# [Requirement]
Repeat every entry exactly as it stands. Omit the images.

**** Records ****

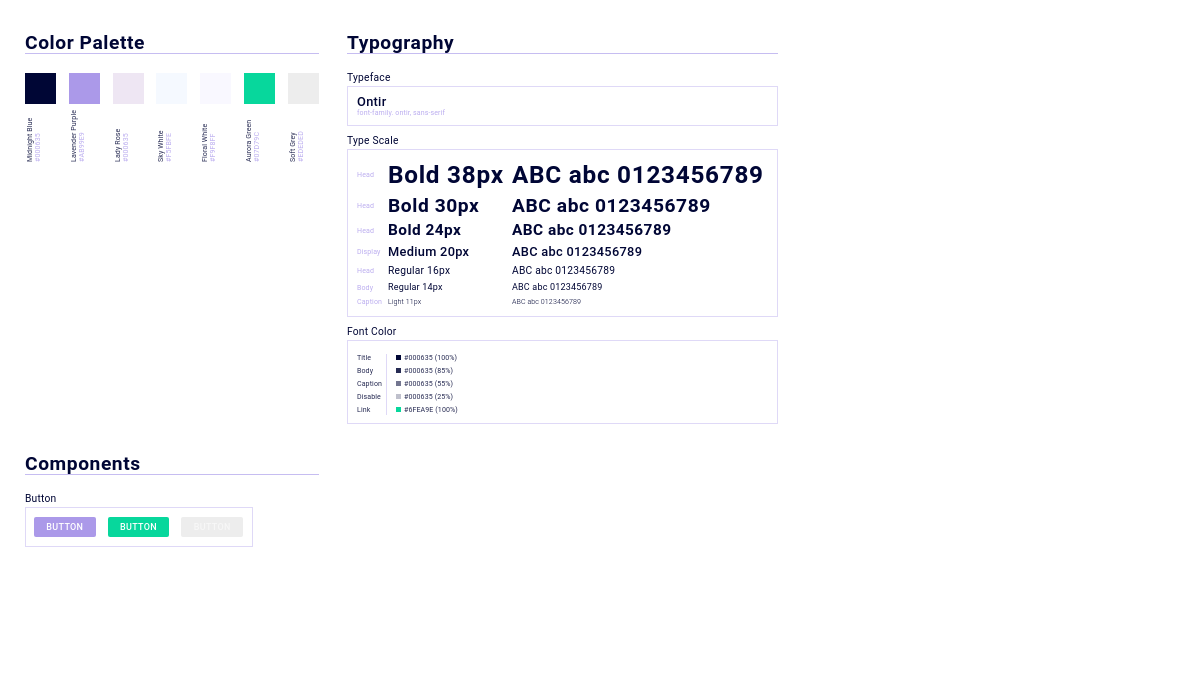
<!DOCTYPE html>
<html lang="en">
<head>
<meta charset="utf-8">
<title>Style Guide</title>
<style>
:root {
  --midnight: #000635;
  --lavender: #ab99e9;
  --rose: #eee6f3;
  --sky: #f5f9ff;
  --floral: #f9f8ff;
  --aurora: #07d79c;
  --grey: #ededed;
  --rule: #c6bdf1;
  --frame: #dfd9f7;
  --hint: #bbadef;
  --body: rgba(0, 6, 53, .85);
}
* { box-sizing: border-box; margin: 0; padding: 0; }
html, body { width: 1200px; height: 675px; overflow: hidden; background: #fff; }
body { font-family: Roboto, "Noto Sans", sans-serif; color: var(--midnight); font-size: 7.05px; letter-spacing: .1px; white-space: nowrap; }
ul { list-style: none; }
.guide { display: grid; grid-template-columns: 294px 431px; grid-template-rows: 421px 1fr; column-gap: 28px; width: 1200px; height: 675px; padding: 32px 25px 0; }
h2 { height: 22px; border-bottom: 1px solid var(--rule); font-size: 19.2px; font-weight: 700; line-height: 22px; letter-spacing: .03em; }
h3 { margin-top: 7px; font-size: 10.25px; font-weight: 400; line-height: 16px; letter-spacing: .022em; }
h2 + h3 { margin-top: 16px; }
.panel { border: 1px solid var(--frame); }

.palette { display: flex; justify-content: space-between; margin-top: 19px; }
.palette li { width: 31px; }
.chip { height: 31px; }
.chip-label { display: flex; flex-direction: column; width: 16px; height: 58px; margin-left: 1px; line-height: 8px; writing-mode: vertical-rl; transform: rotate(180deg); color: var(--body); }
.chip-label span { display: block; }
.chip-label .hex { color: var(--hint); }

.typeface { height: 40px; padding: 7px 9px 0; }
.typeface strong { display: block; font-size: 12.8px; font-weight: 500; line-height: 15px; letter-spacing: .023em; }
.typeface span { display: block; line-height: 8px; color: var(--hint); }

.scale { display: grid; grid-template-rows: 32px 30px 20px 22px 16px 18px 10px; height: 168px; padding: 8px 9px 0; }
.scale li { display: grid; grid-template-columns: 31px 124px 1fr; align-items: center; }
.scale small { font-size: 7.05px; font-weight: 400; letter-spacing: .1px; color: var(--hint); }
.bold-38 { font-size: 24.3px; font-weight: 700; letter-spacing: .03em; }
.bold-30 { font-size: 19.2px; font-weight: 700; letter-spacing: .03em; }
.bold-24 { font-size: 15.4px; font-weight: 700; letter-spacing: .03em; }
.medium-20 { font-size: 12.8px; font-weight: 500; letter-spacing: .023em; }
.regular-16 { font-size: 10.25px; letter-spacing: .022em; }
.regular-14 { font-size: 9px; letter-spacing: .022em; }
.light-11 { font-weight: 300; }

.font-color { display: flex; height: 84px; padding: 10px 9px 7px; line-height: 13px; color: var(--body); }
.roles { width: 29px; }
.divider { width: 1px; margin: 3px 0 1px; background: var(--frame); }
.values { padding-left: 9px; }
.values li { display: flex; align-items: center; gap: 3px; height: 13px; }
.dot { width: 5px; height: 5px; background: var(--midnight); }

.buttons { display: flex; gap: 12px; align-items: center; width: 228px; height: 40px; padding: 0 9px 0 8px; }
.button { flex: 1; height: 20px; border-radius: 2px; color: #fff; font-size: 9px; font-weight: 500; line-height: 20px; letter-spacing: .035em; text-align: center; text-decoration: none; }
.primary { background: var(--lavender); }
.success { background: var(--aurora); }
.disabled { background: var(--grey); color: #f7f7f7; }
</style>
</head>
<body>
<main class="guide">
  <section>
    <h2>Color Palette</h2>
    <ul class="palette">
      <li><div class="chip" style="background:var(--midnight)"></div><p class="chip-label"><span>Midnight Blue</span><span class="hex">#000635</span></p></li>
      <li><div class="chip" style="background:var(--lavender)"></div><p class="chip-label"><span>Lavender Purple</span><span class="hex">#AB99E9</span></p></li>
      <li><div class="chip" style="background:var(--rose)"></div><p class="chip-label"><span>Lady Rose</span><span class="hex">#000635</span></p></li>
      <li><div class="chip" style="background:var(--sky)"></div><p class="chip-label"><span>Sky White</span><span class="hex">#F5FBFE</span></p></li>
      <li><div class="chip" style="background:var(--floral)"></div><p class="chip-label"><span>Floral White</span><span class="hex">#F9F8FF</span></p></li>
      <li><div class="chip" style="background:var(--aurora)"></div><p class="chip-label"><span>Aurora Green</span><span class="hex">#07D79C</span></p></li>
      <li><div class="chip" style="background:var(--grey)"></div><p class="chip-label"><span>Soft Grey</span><span class="hex">#EDEDED</span></p></li>
    </ul>
  </section>

  <section>
    <h2>Typography</h2>
    <h3>Typeface</h3>
    <div class="panel typeface"><strong>Ontir</strong><span>font-family. ontir, sans-serif</span></div>

    <h3>Type Scale</h3>
    <ul class="panel scale">
      <li class="bold-38"><small>Head</small><span>Bold 38px</span><span>ABC abc 0123456789</span></li>
      <li class="bold-30"><small>Head</small><span>Bold 30px</span><span>ABC abc 0123456789</span></li>
      <li class="bold-24"><small>Head</small><span>Bold 24px</span><span>ABC abc 0123456789</span></li>
      <li class="medium-20"><small>Display</small><span>Medium 20px</span><span>ABC abc 0123456789</span></li>
      <li class="regular-16"><small>Head</small><span>Regular 16px</span><span>ABC abc 0123456789</span></li>
      <li class="regular-14"><small>Body</small><span>Regular 14px</span><span>ABC abc 0123456789</span></li>
      <li class="light-11"><small>Caption</small><span>Light 11px</span><span>ABC abc 0123456789</span></li>
    </ul>

    <h3>Font Color</h3>
    <div class="panel font-color">
      <ul class="roles"><li>Title</li><li>Body</li><li>Caption</li><li>Disable</li><li>Link</li></ul>
      <div class="divider"></div>
      <ul class="values">
        <li><i class="dot"></i>#000635 (100%)</li>
        <li><i class="dot" style="opacity:.85"></i>#000635 (85%)</li>
        <li><i class="dot" style="opacity:.55"></i>#000635 (55%)</li>
        <li><i class="dot" style="opacity:.25"></i>#000635 (25%)</li>
        <li><i class="dot" style="background:var(--aurora)"></i>#6FEA9E (100%)</li>
      </ul>
    </div>
  </section>

  <section>
    <h2>Components</h2>
    <h3>Button</h3>
    <div class="panel buttons">
      <a class="button primary" href="#">BUTTON</a>
      <a class="button success" href="#">BUTTON</a>
      <a class="button disabled" href="#">BUTTON</a>
    </div>
  </section>
</main>
</body>
</html>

****

# [Result of the exercise]
<!DOCTYPE html>
<html lang="en">
<head>
<meta charset="utf-8">
<title>Style Guide</title>
<style>
:root {
  --midnight: #000635;
  --lavender: #ab99e9;
  --rose: #eee6f3;
  --sky: #f5f9ff;
  --floral: #f9f8ff;
  --aurora: #07d79c;
  --grey: #ededed;
  --rule: #c6bdf1;
  --frame: #dfd9f7;
  --hint: #bbadef;
  --body: rgba(0, 6, 53, .85);
}
* { box-sizing: border-box; margin: 0; padding: 0; }
html, body { width: 1200px; height: 675px; overflow: hidden; background: #fff; }
body { font-family: Roboto, "Noto Sans", sans-serif; color: var(--midnight); font-size: 7.05px; letter-spacing: .1px; white-space: nowrap; }
ul { list-style: none; }
.guide { display: grid; grid-template-columns: 294px 431px; grid-template-rows: 421px 1fr; column-gap: 28px; width: 1200px; height: 675px; padding: 32px 25px 0; }
h2 { height: 22px; border-bottom: 1px solid var(--rule); font-size: 19.2px; font-weight: 700; line-height: 22px; letter-spacing: .03em; }
h3 { margin-top: 7px; font-size: 10.25px; font-weight: 400; line-height: 16px; letter-spacing: .022em; }
h2 + h3 { margin-top: 16px; }
.panel { border: 1px solid var(--frame); }

.palette { display: flex; justify-content: space-between; margin-top: 19px; }
.palette li { width: 31px; }
.chip { height: 31px; }
.chip-label { display: flex; flex-direction: column; width: 16px; height: 58px; margin-left: 1px; line-height: 8px; writing-mode: vertical-rl; transform: rotate(180deg); color: var(--body); }
.chip-label span { display: block; }
.chip-label .hex { color: var(--hint); }

.typeface { height: 40px; padding: 7px 9px 0; }
.typeface strong { display: block; font-size: 12.8px; font-weight: 500; line-height: 15px; letter-spacing: .023em; }
.typeface span { display: block; line-height: 8px; color: var(--hint); }

.scale { display: grid; grid-template-rows: 32px 30px 20px 22px 16px 18px 10px; height: 168px; padding: 8px 9px 0; }
.scale li { display: grid; grid-template-columns: 31px 124px 1fr; align-items: center; }
.scale small { font-size: 7.05px; font-weight: 400; letter-spacing: .1px; color: var(--hint); }
.bold-38 { font-size: 24.3px; font-weight: 700; letter-spacing: .03em; }
.bold-30 { font-size: 19.2px; font-weight: 700; letter-spacing: .03em; }
.bold-24 { font-size: 15.4px; font-weight: 700; letter-spacing: .03em; }
.medium-20 { font-size: 12.8px; font-weight: 500; letter-spacing: .023em; }
.regular-16 { font-size: 10.25px; letter-spacing: .022em; }
.regular-14 { font-size: 9px; letter-spacing: .022em; }
.light-11 { font-weight: 300; }

.font-color { display: flex; height: 84px; padding: 10px 9px 7px; line-height: 13px; color: var(--body); }
.roles { width: 29px; }
.divider { width: 1px; margin: 3px 0 1px; background: var(--frame); }
.values { padding-left: 9px; }
.values li { display: flex; align-items: center; gap: 3px; height: 13px; }
.dot { width: 5px; height: 5px; background: var(--midnight); }

.buttons { display: flex; gap: 12px; align-items: center; width: 228px; height: 40px; padding: 0 9px 0 8px; }
.button { flex: 1; height: 20px; border-radius: 2px; color: #fff; font-size: 9px; font-weight: 500; line-height: 20px; letter-spacing: .035em; text-align: center; text-decoration: none; }
.primary { background: var(--lavender); }
.success { background: var(--aurora); }
.disabled { background: var(--grey); color: #f7f7f7; }
</style>
</head>
<body>
<main class="guide">
  <section>
    <h2>Color Palette</h2>
    <ul class="palette">
      <li><div class="chip" style="background:var(--midnight)"></div><p class="chip-label"><span>Midnight Blue</span><span class="hex">#000635</span></p></li>
      <li><div class="chip" style="background:var(--lavender)"></div><p class="chip-label"><span>Lavender Purple</span><span class="hex">#AB99E9</span></p></li>
      <li><div class="chip" style="background:var(--rose)"></div><p class="chip-label"><span>Lady Rose</span><span class="hex">#000635</span></p></li>
      <li><div class="chip" style="background:var(--sky)"></div><p class="chip-label"><span>Sky White</span><span class="hex">#F5FBFE</span></p></li>
      <li><div class="chip" style="background:var(--floral)"></div><p class="chip-label"><span>Floral White</span><span class="hex">#F9F8FF</span></p></li>
      <li><div class="chip" style="background:var(--aurora)"></div><p class="chip-label"><span>Aurora Green</span><span class="hex">#07D79C</span></p></li>
      <li><div class="chip" style="background:var(--grey)"></div><p class="chip-label"><span>Soft Grey</span><span class="hex">#EDEDED</span></p></li>
    </ul>
  </section>

  <section>
    <h2>Typography</h2>
    <h3>Typeface</h3>
    <div class="panel typeface"><strong>Ontir</strong><span>font-family. ontir, sans-serif</span></div>

    <h3>Type Scale</h3>
    <ul class="panel scale">
      <li class="bold-38"><small>Head</small><span>Bold 38px</span><span>ABC abc 0123456789</span></li>
      <li class="bold-30"><small>Head</small><span>Bold 30px</span><span>ABC abc 0123456789</span></li>
      <li class="bold-24"><small>Head</small><span>Bold 24px</span><span>ABC abc 0123456789</span></li>
      <li class="medium-20"><small>Display</small><span>Medium 20px</span><span>ABC abc 0123456789</span></li>
      <li class="regular-16"><small>Head</small><span>Regular 16px</span><span>ABC abc 0123456789</span></li>
      <li class="regular-14"><small>Body</small><span>Regular 14px</span><span>ABC abc 0123456789</span></li>
      <li class="light-11"><small>Caption</small><span>Light 11px</span><span>ABC abc 0123456789</span></li>
    </ul>

    <h3>Font Color</h3>
    <div class="panel font-color">
      <ul class="roles"><li>Title</li><li>Body</li><li>Caption</li><li>Disable</li><li>Link</li></ul>
      <div class="divider"></div>
      <ul class="values">
        <li><i class="dot"></i>#000635 (100%)</li>
        <li><i class="dot" style="opacity:.85"></i>#000635 (85%)</li>
        <li><i class="dot" style="opacity:.55"></i>#000635 (55%)</li>
        <li><i class="dot" style="opacity:.25"></i>#000635 (25%)</li>
        <li><i class="dot" style="background:var(--aurora)"></i>#6FEA9E (100%)</li>
      </ul>
    </div>
  </section>

  <section>
    <h2>Components</h2>
    <h3>Button</h3>
    <div class="panel buttons">
      <a class="button primary" href="#">BUTTON</a>
      <a class="button success" href="#">BUTTON</a>
      <a class="button disabled" href="#">BUTTON</a>
    </div>
  </section>
</main>
</body>
</html>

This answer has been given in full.